Highway 20, the North Cascades Highway, opened for the season Thursday May 8. As the date approached, cycling friends were buzzing with anticipation about the first good opportunity to do the 100-mile out and back across Rainy and Washington Passes to Mazama.
High Performance Cycling teammates initially targeted Sunday May 11, but the weather forecast was unfavorable, and a formal team ride got postponed. Then an invite came from Martha Walsh about Tuesday May 13. After a bit of schedule rearrangement Tuesday was a go: The forecast was for partly cloudy skies and warm temperatures. Unfortunately the weather didn’t quite meet expectations when we started, but conditions improved as the day progressed.
Martha is one of two “matriarchs” of Seattle’s bike racing scene and plays an active role in creating opportunities for women to learn about cycling and try racing.

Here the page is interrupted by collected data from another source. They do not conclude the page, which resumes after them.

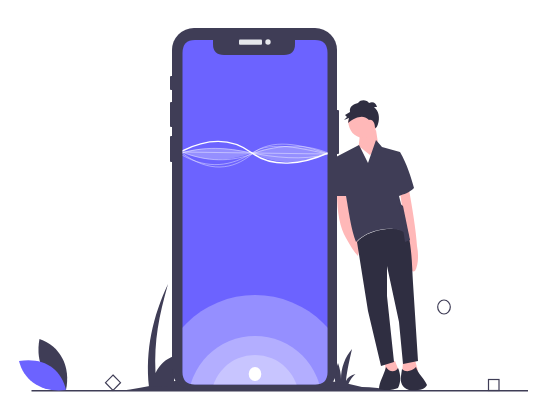
<!DOCTYPE html>
<html lang="en">
<head>
<meta charset="utf-8">
<title>Voice assistant illustration</title>
<style>
:root {
  --ink: #3f3d56;
  --night: #2f2e41;
  --violet: #6c63ff;
  --skin: #ffb8b8;
  --speaker: #e6e8ec;
  --paper: #fff;
}
html, body { margin: 0; background: var(--paper); overflow: hidden; }
.scene { display: block; width: 543px; height: 410px; }
.ink { fill: var(--ink); }
.night { fill: var(--night); }
.violet { fill: var(--violet); }
.skin { fill: var(--skin); }
.paper { fill: var(--paper); }
.speaker { fill: var(--speaker); }
.outline { fill: none; stroke: var(--ink); stroke-width: 1.2; }
.ground-line { stroke: var(--ink); stroke-width: 1.6; }
.wave { fill: none; stroke: var(--paper); stroke-width: .7; opacity: .6; }
.wave-main { fill: none; stroke: var(--paper); stroke-width: 1.4; }
.glow { fill: var(--paper); opacity: .28; }
</style>
</head>
<body>
<svg class="scene" viewBox="0 0 543 410" role="img" aria-label="A man leaning against a giant phone that shows a voice assistant">
  <defs>
    <clipPath id="screen-shape">
      <path d="M195 40H315Q327.500 40 327.500 53V372Q327.500 384.500 315 384.500H195Q182.500 384.500 182.500 372V53Q182.500 40 195 40Z"/>
    </clipPath>
  </defs>

  <g id="ground">
    <path class="ink" d="M119 391Q142 388 158 384Q172 380 188 381H330Q346 383 362 387Q376 387 396 391Z"/>
    <line class="ground-line" x1="31.500" y1="390.800" x2="528" y2="390.800"/>
  </g>

  <g id="leaves">
    <path class="ink" d="M66 390C45 383 35 362 39.500 339C60 346 71 366 66 390Z"/>
    <path class="violet" d="M19 361C43 357 61 368 66 390C42 393 24 381 19 361Z"/>
  </g>

  <g id="grass">
    <path class="ink" d="M149 387C145 350 153 316 168 284C159 316 154 340 155.500 373C160 364 166 359 174 356V386Z"/>
    <path class="ink" d="M336 387C334 378 335 371 338 363C340 369 341 374 341 379C341 368 345 357 352 349C350 358 347 370 346 381C348 377 351 375 355.500 374C351 378 349 382 347 388Z"/>
  </g>

  <g id="man">
    <path class="skin" d="M337 193C337 212 340 228 346 238C350 245 354 252 358 256L360 244C355 238 352 228 350 217L346 194Z"/>
    <path class="skin" d="M400 192L409 190C412 206 416 230 417 246C419 256 418 266 415 271C411 273 410 268 410 262C410 252 408 240 405 228Z"/>
    <path class="skin" d="M360 134L376 130L378 143L384 153L371 165L358 152Z"/>
    <path class="paper" d="M360 147L370 155L378 148L381 154L369 166Z"/>
    <path class="skin" d="M385 364L395 361L399 371L386 374ZM403 362L415 360L418 371L402 374Z"/>
    <path class="night" d="M357 242C366 230 397 224 408 233C412 250 412 266 413 283L418 361L403 364L399 322L387 266L387 296L394 362L381 366L368 311Z"/>
    <path class="ink" d="M359 145L368 163L376 140L382 147L400 152C407 164 411 177 414 188C409 193 404 194 399 196L401 204L408 235C397 224 369 228 356 242C351 229 349 213 346 196L336 196V157Z"/>
    <path class="ink" d="M399 203L403 206L410 240L405 242Z"/>
    <path class="skin" d="M348 121C350 112 374 114 377 122C377 131 371 139 363 138C354 137 349 131 348 121Z"/>
    <path class="night" d="M344 120L347 117L345 115L350 112C349 106 354 104 358 103C361 99 367 100 369 103C373 101 376 103 377 107L374 107C379 111 380 118 378 124C377 127 376 128 375 128C375 122 372 119 369 120C364 115 359 117 356 118C352 120 350 121 348 123L349 118Z"/>
    <path class="night" d="M386 367C389 372 395 373 398 368C401 375 401 382 398 388C394 390 385 391 379 389C379 382 384 375 386 367Z"/>
    <path class="night" d="M402 369C406 373 412 371 416 367C418 374 424 378 427 385C425 390 416 391 409 390C402 388 400 382 401 376Z"/>
  </g>

  <g id="phone">
    <g class="ink">
      <rect x="172" y="28" width="165" height="363" rx="22"/>
      <rect x="170" y="76" width="4" height="14" rx="1"/>
      <rect x="170" y="102" width="4" height="25" rx="1"/>
      <rect x="170" y="136" width="4" height="26" rx="1"/>
      <rect x="335" y="110" width="4" height="44" rx="1"/>
    </g>
    <g clip-path="url(#screen-shape)">
      <rect class="violet" x="182" y="40" width="146" height="345"/>
      <g id="assistant-rings">
        <circle class="glow" cx="255" cy="392" r="97"/>
        <circle class="glow" cx="255" cy="403" r="67"/>
        <circle class="glow" cx="255" cy="399" r="44"/>
        <ellipse class="paper" cx="255" cy="374" rx="6.300" ry="7"/>
      </g>
      <g id="sound-wave">
        <path class="glow" d="M182 152C207 146 232 148 252 153C278 143 304 146 328 153C303 165 276 165 252 153C230 161 207 163 182 152Z"/>
        <path class="wave" d="M182 153C210 145 232 149 252 153S303 161 328 154"/>
        <path class="wave" d="M182 152C207 162 231 162 252 154S302 142 328 153"/>
        <path class="wave" d="M182 153C209 173 233 170 252 154S301 144 328 154"/>
        <path class="wave" d="M182 155C208 170 232 166 252 153S302 149 328 154"/>
        <path class="wave" d="M182 152L252 153L328 154"/>
        <path class="wave-main" d="M182 151C208 138 232 138 252 153S302 165 328 153"/>
      </g>
    </g>
    <path class="ink" d="M213 39H295V44Q295 55 284 55H224Q213 55 213 44Z"/>
    <rect class="speaker" x="239" y="39.500" width="23" height="5.200" rx="1"/>
    <circle class="speaker" cx="268" cy="42" r="2.700"/>
  </g>

  <g id="ornaments" class="outline">
    <polygon points="113,375 120.500,382.700 113,390.500 105.500,382.700"/>
    <ellipse cx="444" cy="307" rx="6.300" ry="7"/>
    <rect x="488.500" y="379.500" width="10.500" height="11"/>
  </g>
</svg>
</body>
</html>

She practices what she preaches: As a personal challenge she is in the midst of seeing how many consecutive days she can ride her bike. Our 100-miler was day 506. Her year-to-date mileage is 5,483.
There are numerous ways to do the out and back to Mazama. This variation starts at the Colonial Creek Campground (folks typically park at the turnout on the north side of Hwy 20 across from the campground entrance) and ends at the Mazama Country Store. This round trip is almost a perfect 100 miles and a stout 9,500′ of climbing.
The climbing commences immediately after leaving the parking lot, and it’s 5 uphill miles before the legs get a chance to rest. After an all-too-brief ~4 mile downhill the climbing resumes unabated for ~19 miles to Rainy Pass. Opinions vary on the quality of the road surface; this time around my legs felt strained by the uncomfortable sticky sensations of chip seal nearly all of the way to Rainy Pass.
At the turnaround point at the Mazama Country Store, riders typically get refreshed with a tasty sandwich and a coffee drink. Although it’s tempting to hang out in the tranquil warmth of the Methow Valley, the climb from Mazama to Washington Pass is tough and you don’t want to linger too long lest the legs get stale. That return trip up the east side of Washington Pass climbs a solid ~3,000′ in ~18 miles. Ouch.
On the return trip from Washington Pass it’s mostly downhill with a short climb back up Rainy Pass, and then another brief climb to the Diablo Overlook. As we descended, Martha employed great group riding etiquette (even if it was just a group of two) by pointing out potholes and fractures in the road, and she reminded me about a section of road that has off-camber slumps that could catch a cyclist off-guard.
On the approach to Diablo Lake we were confronted with the other “bonus” that can happen on this ride, which is a headwind (or swirling crosswinds). After a day of climbing it feels downright ungratifying to have to pedal downhill to finish the ride.
Martha loves cycling uphill in the Cascades, and the trek across Highway 20 is one of her favorites:
“It’s far enough away from Seattle that it is a very special trip. The road is closed roughly half the year, and the weather has to be just right. I’m planning a trip to other national parks in the west later this year, and all I could think of while riding through the North Cascades was ‘why?'”
I’ve done this ride quite a number of times, and in my opinion the best time to go is from now until when the snow melts: The snow keeps the temperatures relatively mild and provides a brilliant contrast against the massive cliffs and blue sky. Pro tip: Stash a coke in the snow at the top of Washington Pass for the return trip and the final 32 miles will be blissful, even if you are battling cross-winds.
A midsummer transit can be very hot, especially the climb from Mazama to Washington Pass; during one mid-July adventure I drank 9 liters!
Autumn is a distant second choice compared to spring and early summer: The temperatures are usually cool and the trees on the east side can be spectacular.
If you’ve never tried this Washington State classic, put it on your hit list!